But what about the emotional or social benifits? Is it about being with friends? Is it about sharing stories over a pint? Is about getting drunk?

Please, keep the honest thoughts coming...and feel free to shoot me an email directly.

Thanks,

Scott

nick -

To me, the emotional and social benefits both stem directly from good beer making you feel good. It just feels good to sit down and drink a good beer. Even better, sitting around with friends drinking good beer - good feelings promote good conversation. It can just create a nice, warm feeling in a gathering, either at a nice bar, sitting around a living room, or sitting around a fire out in the open. Put simply, good beer makes for good vibes.

Alan -

To quote someone I cannot recall, beer makes you feel like you wish you felt like when you were without beer.

Greg -

Hi Alan,

You're welcome. I'm in Madison, Wisconsin, home of some pretty nice beers. Perhaps I'll de-lurk and put my pin on the Frappr map.

Alan -

Join the nation! I have never driven west into Ohio and beyond but must expand my microbrew knowledge that way soon. Any stores in Wisconsin you can recommend?

GR -

Scott--you're asking, in general, how does beer fit into my life? What do I like about it most. A good question for me, 'cause I love good whiskey and red wine too. I choose beer first in social situations with simple food, or out for just a drink and snack with friends. Wine is for dinner, whiskey goes with the wife. Beer is the group sociability thing. Foosball, hockey on TV, talking and laughing.

Greg -

Hey Alan,

There may be particularly good stores in and around Madison, but I'm not sure which they are. There are many acceptable stores. We are blessed with a number of good brewpubs and microbreweries within a short distance, many of which have products available in local stores. For brewpubs, we have The Great Dane, Angelic Brewing Company, and T.J. Whitney's. For breweries, there are Capital Brewery, Gray's, and New Glarus. New Glarus makes exceptional fruit lambics which are, I believe, fairly well known.

The Great Taste of the Midwest is also held here on the 2nd Saturday in August each year. For 5 hours, you get unlimited tasting of beers from over 100 breweries, each of which bring 3-10 varieties. Tickets usually sell out the day they are issued. I'm getting tingly thinking about this year's fest.

Prost!

Knut -
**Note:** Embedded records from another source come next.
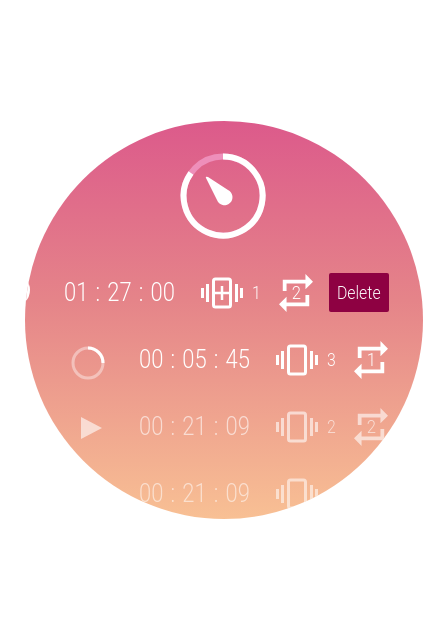
<!DOCTYPE html>
<html lang="en">
<head>
<meta charset="utf-8">
<title>Interval timers</title>
<style>
:root {
  --page: #fff;
  --ink: #fff;
  --sky-top: #dc5a8b;
  --sky-mid: #e58489;
  --sky-low: #f8c094;
  --elapsed: #ee8fba;
  --danger: #8e0142;
}
* { box-sizing: border-box; margin: 0; padding: 0; }
body {
  width: 447px; height: 640px; overflow: hidden;
  display: grid; place-items: center;
  background: var(--page); color: var(--ink);
  font-family: Roboto, "Open Sans", sans-serif; font-weight: 300;
}
svg { display: block; overflow: visible; }
.symbols { position: absolute; width: 0; height: 0; }
.face {
  width: 398px; height: 398px; border-radius: 50%; overflow: hidden;
  padding-top: 30px;
  background: linear-gradient(var(--sky-top), var(--sky-mid) 45%, var(--sky-low));
}
.dial { width: 90px; height: 90px; margin: 0 auto 18px 153px; }
.timers { list-style: none; }
.timer {
  width: 440px; height: 67px; padding-left: 46px;
  display: grid; align-items: center;
  grid-template-columns: 68px 137px 51px 27px 50px 60px;
}
.timer.swiped { transform: translateX(-75px); }
.timer.next { opacity: .6; }
.timer.last { opacity: .55; }
.condensed { display: inline-block; transform: scaleX(.88); transform-origin: left; white-space: nowrap; }
.time { font-size: 25px; line-height: 30px; word-spacing: 2px; font-weight: 300; }
.count { font-size: 18px; }
.status { width: 34px; height: 34px; margin-top: 6px; }
.vibrate { width: 42px; height: 32px; }
.repeat { width: 35px; height: 38px; display: grid; place-items: center; }
.repeat > * { grid-area: 1 / 1; }
.repeat svg { width: 34px; height: 38px; }
.repeat .condensed { font-size: 19px; transform-origin: center; }
.delete {
  width: 60px; height: 39px; border-radius: 2px;
  display: grid; place-items: center;
  background: var(--danger); color: inherit;
  font-size: 18px; text-decoration: none;
}
.delete .condensed { transform-origin: center; }
</style>
</head>
<body>
<svg class="symbols" aria-hidden="true">
  <defs>
    <symbol id="vibrate" viewBox="0 0 42 32">
      <rect x="12.5" y="2" width="17" height="28" rx="2" fill="none" stroke="#fff" stroke-width="3"/>
      <path d="M1.5 11v10M6.5 7v18M35.5 7v18M40.5 11v10" stroke="#fff" stroke-width="3"/>
    </symbol>
    <symbol id="repeat" viewBox="3 2 18 20">
      <path fill="#fff" d="M7 7h10v3l4-4-4-4v3H5v6h2zM17 17H7v-3l-4 4 4 4v-3h12v-6h-2z"/>
    </symbol>
  </defs>
</svg>

<main class="face">
  <svg class="dial" viewBox="0 0 90 90" role="img" aria-label="Timer">
    <circle cx="45" cy="45" r="39.5" fill="none" stroke="var(--elapsed)" stroke-width="6"/>
    <path d="M45 5.5A39.5 39.5 0 1 1 13 22" fill="none" stroke="#fff" stroke-width="6"/>
    <path d="M28 27Q27 25 30 26L50 39A8 8 0 1 1 39 49Z" fill="#fff"/>
  </svg>

  <ul class="timers">
    <li class="timer swiped">
      <svg class="status" viewBox="0 0 34 34"><circle cx="17" cy="11" r="15" fill="none" stroke="#fff" stroke-width="4"/></svg>
      <div><span class="time condensed">01 : 27 : 00</span></div>
      <svg class="vibrate"><use href="#vibrate"/><path d="M14 16h14M21 9v14" stroke="#fff" stroke-width="2.5"/></svg>
      <div><span class="count condensed">1</span></div>
      <div class="repeat"><svg><use href="#repeat"/></svg><span class="condensed">2</span></div>
      <a class="delete" href="#"><span class="condensed">Delete</span></a>
    </li>
    <li class="timer">
      <svg class="status" viewBox="0 0 34 34">
        <circle cx="17" cy="17" r="15" fill="none" stroke="#fff" stroke-opacity=".4" stroke-width="3"/>
        <path d="M17 2A15 15 0 0 1 32 17" fill="none" stroke="#fff" stroke-width="3"/>
      </svg>
      <div><span class="time condensed">00 : 05 : 45</span></div>
      <svg class="vibrate"><use href="#vibrate"/></svg>
      <div><span class="count condensed">3</span></div>
      <div class="repeat"><svg><use href="#repeat"/></svg><span class="condensed">1</span></div>
    </li>
    <li class="timer next">
      <svg class="status" viewBox="0 0 34 34"><polygon points="10,4 31,15 10,26" fill="#fff"/></svg>
      <div><span class="time condensed">00 : 21 : 09</span></div>
      <svg class="vibrate"><use href="#vibrate"/></svg>
      <div><span class="count condensed">2</span></div>
      <div class="repeat"><svg><use href="#repeat"/></svg><span class="condensed">2</span></div>
    </li>
    <li class="timer last">
      <span class="status"></span>
      <div><span class="time condensed">00 : 21 : 09</span></div>
      <svg class="vibrate"><use href="#vibrate"/></svg>
    </li>
  </ul>
</main>
</body>
</html>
Hi Scott,
I think the diversity of beer is what makes it so interesting - and that is how I have managed to blog about beer almost daily for a year. It is a strong bock full of flavour on a cold winter evening or a hoppy refreshing pale ale on a hot summer's day. It is brewed in most coutries of the globe, with lots of national and regional varieties. And it has a rich history, going back, as you say, to ancient Egypt and beyond.
Over the last few decades a lot of people have started to enjoy a much broader range of wine than they used to. It is now time to explore the even broader diversity of beer.

Chris -

That post right above mine is one of the most stupidly obnoxious things I've ever seen. Perhaps it's time to add some sort of spam or bot protection to your comment area...<p>[ed.: <i>I just delete them. This is a manual spammer and he will give up in a few days</i>.]

Alan -

[Ed.: just to be clear, Chris is not slagging Knut. I removed the spam in question.]

Alan -

And just like that, Chris, you wish is my command.